Beyond the contribution and dedication of its staff, the company’s success has been built on embracing technology and innovation, and having input from a strong board of directors.
Regarding the latter, Jim said: “A lot of family business, they run it and do what they want. In some cases, it is too tight or it breaks apart. We have had a board of directors, some local and some foreign, that have made us reach an international standard.”
The innovation side is very much the realm of Spencer. New technologies being used by the company include a purchasing system that uses sophisticated algorithms based on historical data to forecast what inventory items should be ordered to meet expected demand. There is also an online system that allows chefs at the end of the day to place replenishment orders that are fulfilled by the following morning.
Spencer said: “At every corner, we do whatever we can to keep a customer mindset and ensure that we are making life easy for them. It has been a matter of remaining relevant.”
Commenting on the father-and-son management dynamic, Spencer said: “We make a fairly good team. I love the combo. I do not look forward to the day he tells me he is not coming in. We work well together and have different roles to play, and they complement one another.”
Jim said: “I’m less focused on the day-to-day stuff and I find when people are looking for Mr Butterfield they are often not looking for me. It has worked well. Spencer is now doing most of the steering.”
When asked if he ever thought that, after joining the business some 40 years ago, he would see it reach the 100-year milestone, he said: “It’s come over the horizon, like wow!”
He said having his head down and working it was not something he had focused on, but added: “It does make me respect businesses that get past third and fourth generations.
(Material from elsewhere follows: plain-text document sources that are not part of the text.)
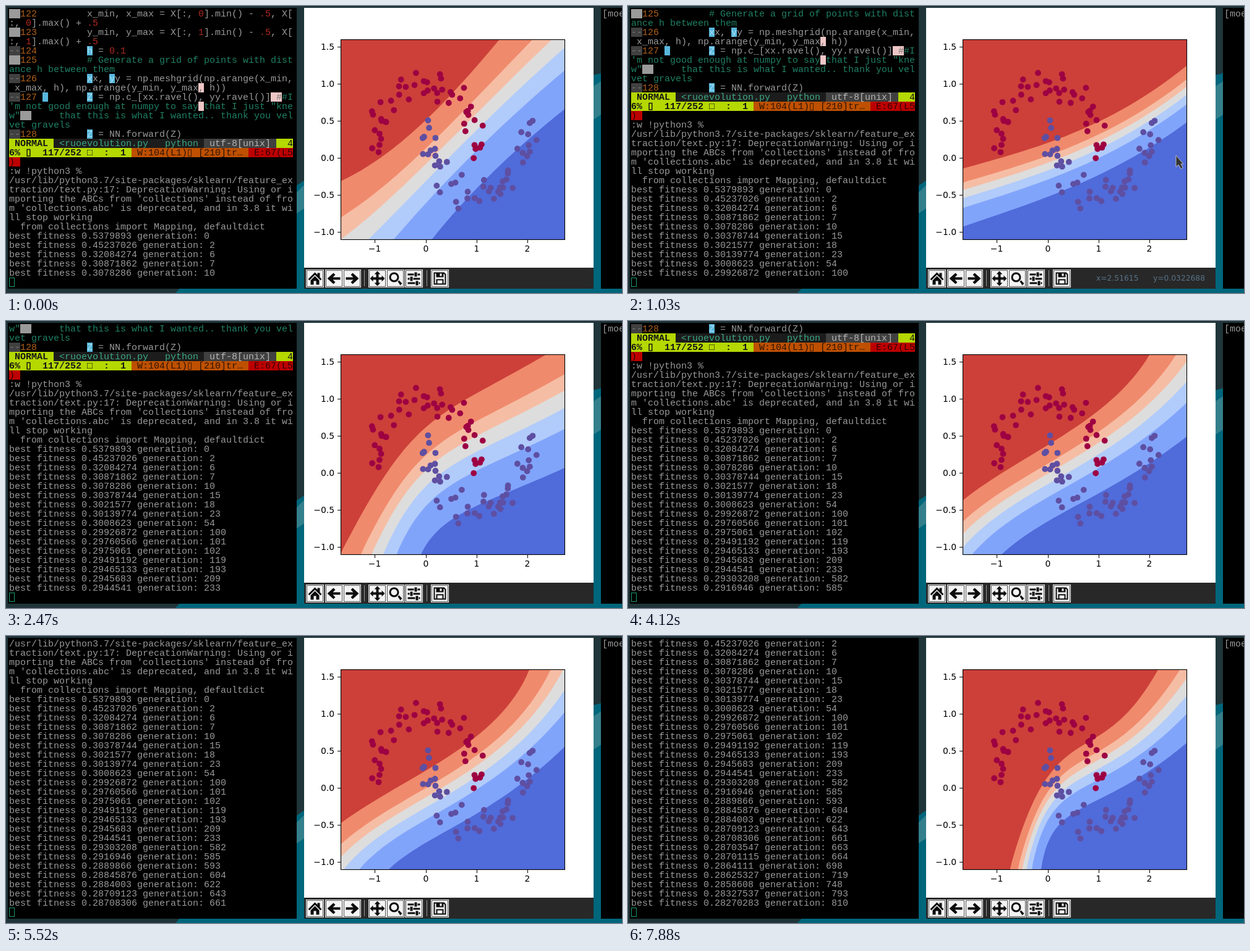
Animation of 996x465 px, one loop 8000 ms. Source, as an HTML page with a canvas:

```html
<!DOCTYPE html>
<html>
<head>
<meta charset="utf-8">
<style>
html, body { margin: 0; width: 100%; height: 100%; overflow: hidden; background: #1f3539; }
canvas { display: block; }
</style>
</head>
<body>
<canvas id="stage" width="996" height="465"></canvas>
<script>
const ctx = document.getElementById('stage').getContext('2d');
const LOOP = 8000, CELL = 9, ROW = 15, ROWS = 29;
const MONO = '15px "Liberation Mono", monospace', SANS = '"DejaVu Sans", sans-serif';
const GREY = '#999', RED = '#b02a22', GREEN = '#1f8064', ORANGE = '#b0601a';
const CYAN = '#58b7dc', PINK = '#efc6c6', LIME = '#b4d800', DARK = '#151515';

// Terminal rows: a text plus spans [column, length, colour, background, bold]
const row = (text, ...spans) => ({ text, spans });
const code = (num, text, marked, ...spans) => row(
  (marked ? '  ' : '--') + num + ' '.repeat(9) + text,
  [0, 2, '#777', marked ? '#9a9a9a' : '#404040'], [2, 3, ORANGE], ...spans);
const comment = text => row(text, [0, text.length, GREEN]);
const red = (col, n = 1) => [col, n, RED];
const cyan = col => [col, 1, '#a9dff2', CYAN];
const pink = (col, n = 1) => [col, n, '#777', PINK];

const lines = [
  code(122, 'x_min, x_max = X[:, 0].min() - .5, X[', true, red(34), red(45, 2)),
  row(':, 0].max() + .5', red(3), red(14, 2)),
  code(123, 'y_min, y_max = X[:, 1].min() - .5, X[', true, red(34), red(45, 2)),
  row(':, 1].max() + .5', red(3), red(14, 2)),
  code(124, 'h = 0.1', false, cyan(14), red(18, 3)),
  code(125, '# Generate a grid of points with dist', true, [14, 37, GREEN]),
  comment('ance h between them'),
  code(126, 'xx, yy = np.meshgrid(np.arange(x_min,', false, cyan(14), cyan(18)),
  row(' x_max, h), np.arange(y_min, y_max, h))', pink(34)),
  code(127, 'Z = np.c_[xx.ravel(), yy.ravel()] ##I', false, cyan(6), cyan(14), pink(47, 2), [49, 2, GREEN]),
  row('\'m not good enough at numpy to say that I just "kne', [0, 51, GREEN], pink(34)),
  row('w"       that this is what I wanted.. thank you vel', [0, 51, GREEN], [2, 2, GREY, '#9a9a9a']),
  comment('vet gravels'),
  code(128, 'Z = NN.forward(Z)', false, cyan(14)),
  row(' NORMAL  <ruoevolution.py   python  utf-8[unix]   4',
    [0, 8, DARK, LIME, true], [8, 27, '#3aa883', '#1c1c1c'], [35, 13, '#b5b5b5', '#404040'], [48, 3, DARK, LIME]),
  row('6% ▯  117/252 □  :  1  W:104(L1)▯ [210]tr…  E:67(L5',
    [0, 22, DARK, LIME, true], [22, 21, '#301400', '#be5000'], [43, 8, '#300', '#bd0000']),
  row(') ', [0, 2, '#300', '#bd0000']),
  row(':w !python3 %'),
  row('/usr/lib/python3.7/site-packages/sklearn/feature_ex'),
  row('traction/text.py:17: DeprecationWarning: Using or i'),
  row("mporting the ABCs from 'collections' instead of fro"),
  row("m 'collections.abc' is deprecated, and in 3.8 it wi"),
  row('ll stop working'),
  row('  from collections import Mapping, defaultdict')
];
const header = lines.length;
const results = `0.5379893 0,0.45237026 2,0.32084274 6,0.30871862 7,0.3078286 10,0.30378744 15,
0.3021577 18,0.30139774 23,0.3008623 54,0.29926872 100,0.29760566 101,0.2975061 102,
0.29491192 119,0.29465133 193,0.2945683 209,0.2944541 233,0.29303208 582,0.2916946 585,
0.2889866 593,0.28845876 604,0.2884003 622,0.28709123 643,0.28708306 661,0.28703547 663,
0.28701115 664,0.2864111 698,0.28625327 719,0.2858608 748,0.28327537 793,0.28270283 810`.split(',');
for (const r of results) {
  const [fit, gen] = r.trim().split(' ');
  lines.push(row(`best fitness ${fit} generation: ${gen}`));
}

// Results arrive in two bursts, each slowing down a little
const printTime = n => n < 16
  ? 110 + 215 * (n - 5) + 1.6 * (n - 5) ** 2
  : 3860 + 222 * (n - 16) + 6.4 * (n - 16) ** 2;
function shownAt(t) {
  let n = 5;
  while (n < results.length && printTime(n) <= t) n++;
  return n;
}

// Decision surface by result count: Bézier curves of its first and last level
const surfaces = [
  [5, 'M500 300 620 262 718 153 830 15', 'M600 520 655 398 785 245 1000 95'],
  [10, 'M500 275 640 235 787 206 940 65', 'M500 372 640 322 787 286 940 160'],
  [16, 'M500 460 670 110 675 180 930 20', 'M650 470 665 290 752 321 980 200'],
  [18, 'M500 330 593 222 800 175 860 20', 'M560 430 650 293 810 305 1020 80'],
  [21, 'M500 320 600 208 798 191 905 20', 'M560 420 655 345 792 300 980 110'],
  [26, 'M520 345 650 262 837 175 780 40', 'M625 420 638 255 810 358 990 60'],
  [30, 'M612 400 690 90 760 250 870 30', 'M664 420 675 220 760 338 990 90']
].map(([count, ...ends]) => ({ count, ends: ends.map(e => e.slice(1).split(' ').map(Number)) }));
const levels = [0, .24, .37, .51, .68, 1];
const bands = ['#f08a6c', '#f6bda5', '#dddddd', '#b1cbfb', '#81a4fb', '#506bda'];

const lerp = (a, b, f) => a + (b - a) * f;
const mix = (a, b, f) => a.map((v, i) => lerp(v, b[i], f));
const ease = f => f * f * (3 - 2 * f);
const plotX = x => 678.594 + x * 82.43;
const plotY = y => 245.872256 - y * 120;

// Two interleaved half circles with seeded noise
let seed = 7;
const random = () => (seed = seed * 16807 % 2147483647) / 2147483647;
const noise = () => (random() + random() + random() - 1.5) * .2;
const moon = place => Array.from({ length: 50 }, (_, i) => {
  const [x, y] = place(Math.PI * i / 49);
  return [plotX(x + noise()), plotY(y + noise())];
});
const redDots = moon(a => [Math.cos(a), Math.sin(a)]);
const blueDots = moon(a => [1 - Math.cos(a), .5 - Math.sin(a)]);

function box(x, y, w, h, fill) {
  ctx.fillStyle = fill;
  ctx.fillRect(x, y, w, h);
}
function shape(fill, d) {
  ctx.fillStyle = fill;
  ctx.fill(new Path2D(d));
}
function cells(text, x, y, color, bold) {
  ctx.font = (bold ? 'bold ' : '') + MONO;
  ctx.fillStyle = color;
  [...text].forEach((c, i) => c !== ' ' && ctx.fillText(c, x + i * CELL, y + 12));
}
function label(text, x, y, align, size, color) {
  ctx.font = `${size}px ${SANS}`;
  ctx.textAlign = align;
  ctx.fillStyle = color;
  ctx.fillText(text, x, y);
  ctx.textAlign = 'left';
}

function desktop() {
  box(0, 0, 996, 465, '#1f3539');
  shape('#00667b', 'M274 465Q380 350 480 284T950 112L996 100V465Z');
  shape('#347f8c', 'M470 302L482 290V328L470 336ZM950 130L962 122V176L950 184Z');
}

function terminals(count) {
  box(3, 3, 467, 455, '#000');
  box(962, 3, 34, 455, '#000');
  cells('[moe', 964, 5, GREY);
  const end = header + count;
  lines.slice(end - ROWS, end).forEach(({ text, spans }, r) => {
    const y = 5 + r * ROW, plain = [...text];
    for (const [col, n] of spans) plain.fill(' ', col, col + n);
    cells(plain.join(''), 5, y, GREY);
    for (const [col, n, fg, bg = '#000', bold] of spans) {
      const x = 5 + col * CELL;
      box(x, y, n * CELL, ROW, bg);
      cells([...text].slice(col, col + n).join(''), x, y, fg, bold);
    }
  });
  ctx.strokeStyle = '#199a70';
  ctx.lineWidth = 1;
  ctx.strokeRect(5.5, 440.5, 8, 14);
}

function surfaceFor(count) {
  const i = Math.max(1, surfaces.findIndex(s => s.count >= count));
  const a = surfaces[i - 1], b = surfaces[i], f = (count - a.count) / (b.count - a.count);
  return a.ends.map((end, k) => mix(end, b.ends[k], f));
}

// Fill everything on the lower right side of a curve
function fillBeyond([x, y, ...curve], color) {
  ctx.beginPath();
  ctx.moveTo(x, y);
  ctx.bezierCurveTo(...curve);
  ctx.lineTo(1100, curve[5]);
  ctx.lineTo(1100, 600);
  ctx.lineTo(x, 600);
  ctx.fillStyle = color;
  ctx.fill();
}

function dots(list, color) {
  ctx.fillStyle = color;
  for (const [x, y] of list) {
    ctx.beginPath();
    ctx.arc(x, y, 4.9, 0, 7);
    ctx.fill();
  }
}

function plot(count) {
  box(482, 3, 468, 421, '#fff');
  ctx.save();
  ctx.beginPath();
  ctx.rect(541, 54, 362, 324);
  ctx.clip();
  box(541, 54, 362, 324, '#cc4039');
  const [first, last] = surfaceFor(count);
  levels.forEach((level, k) => fillBeyond(mix(first, last, level), bands[k]));
  dots(redDots, '#9e0142');
  dots(blueDots, '#5e4fa2');
  ctx.restore();
  ctx.strokeStyle = '#000';
  ctx.lineWidth = 1.1;
  ctx.strokeRect(541.5, 54.5, 362, 324);
  const minus = s => s.replace('-', '−');
  for (let v = -1; v <= 1.5; v += .5) {
    const y = Math.round(plotY(v));
    box(536, y, 5, 1, '#000');
    label(minus(v.toFixed(1)), 531, y + 5, 'right', 13.9, '#000');
  }
  for (let v = -1; v < 3; v++) {
    const x = Math.round(plotX(v));
    box(x, 379, 1, 5, '#000');
    label(minus(String(v)), x, 398, 'center', 13.9, '#000');
  }
}

const arrow = 'M-11 0L-1 -9L2 -6L-2 -2H10V2H-2L2 6L-1 9Z';
const slider = (y, x) =>
  `M-10 ${y - 1}H${x}V${y + 2}H-10ZM${x + 1} ${y - 3}h4v7h-4ZM${x + 6} ${y - 1}H10V${y + 2}H${x + 6}Z`;
const icons = [
  [499, 'M-11 1L0 -10L4 -6V-9H8V-2L11 1L9 3L0 -6L-9 3ZM-7 3L0 -4L7 3V10H2V4H-2V10H-7Z'],
  [530, arrow],
  [559, arrow, -1],
  [600, 'M0 -12L5 -7H2V-2H7V-5L12 0L7 5V2H2V7H5L0 12L-5 7H-2V2H-7V5L-12 0L-7 -5V-2H-2V-7H-5Z'],
  [629, 'M-10 -2A8 8 0 1 1 6 -2A8 8 0 1 1 -10 -2ZM-7 -2A5 5 0 1 0 3 -2A5 5 0 1 0 -7 -2ZM4 5L6 3L11 8L8 11Z'],
  [659, slider(-7, 0) + slider(0, -7) + slider(7, 2)],
  [701, 'M-10 -10H7L10 -7V10H-10ZM-8 -8V8H-6V1H6V8H8V-6L6 -8V-2H-6V-8ZM0 -8V-4H3V-8ZM-4 3V8H4V3Z']
].map(([x, d, flip = 1]) => ({ x, flip, path: new Path2D(d) }));

function toolbar() {
  box(482, 424, 468, 34, '#282828');
  for (const { x, flip, path } of icons) {
    box(x - 14, 427, 29, 29, '#f4f4f4');
    ctx.strokeStyle = '#555';
    ctx.lineWidth = 1;
    ctx.strokeRect(x - 12.5, 428.5, 26, 26);
    ctx.save();
    ctx.translate(x + .5, 441.5);
    ctx.scale(flip, 1);
    ctx.fillStyle = '#0c0c0c';
    ctx.fill(path, 'evenodd');
    ctx.restore();
  }
  box(579, 428, 1, 26, '#999');
  box(680, 428, 1, 26, '#999');
}

const pointerShape = new Path2D('M0 0V19L4 15L8 22L11 20L8 14H12Z');
const rest = [886, 242];

// The pointer glides in, rests over the chart and leaves to the right
function pointer(t) {
  if (t < 110 || t > 1500) return;
  const [x, y] = t < 1080
    ? mix([640, 330], rest, ease(Math.min(1, (t - 110) / 890)))
    : mix(rest, [992, 455], ease((t - 1080) / 420));
  if (x < 903 && y < 378) {
    const data = v => Number(v.toPrecision(6));
    label(`x=${data((x - plotX(0)) / 82.43)}      y=${data((plotY(0) - y) / 120)}`,
      933, 445, 'right', 12.3, '#587286');
  }
  ctx.save();
  ctx.translate(x, y);
  ctx.fillStyle = '#333';
  ctx.strokeStyle = '#bbb';
  ctx.lineWidth = 1;
  ctx.fill(pointerShape);
  ctx.stroke(pointerShape);
  ctx.restore();
}

const start = performance.now();
function draw() {
  const t = (performance.now() - start) % LOOP;
  desktop();
  terminals(shownAt(t));
  plot(shownAt(t - 25)); // the chart follows its printed line
  toolbar();
  pointer(t);
  requestAnimationFrame(draw);
}
draw();
</script>
</body>
</html>
```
It is a real achievement.”
Schools ‘at an all-time low’
Goslings releases ‘father of all rums’
Pembroke man shot dead outside home
Phillip “Phoopa” Anderson (1960-2018)
Work-permit backlog cut down, says Caines
Pensions rise from January
BMA gets go-ahead to increase fees
Obesity: the hidden costs
Man attacks girlfriend’s mother over parking
Storm force gusts overnight
Concert promoter puts tickets on blockchain
Frederick “Penny” Bean (1936-2018)
Young Achiever: Ethan honours family name
Ten-man X-Roads left fuming
Take Our Poll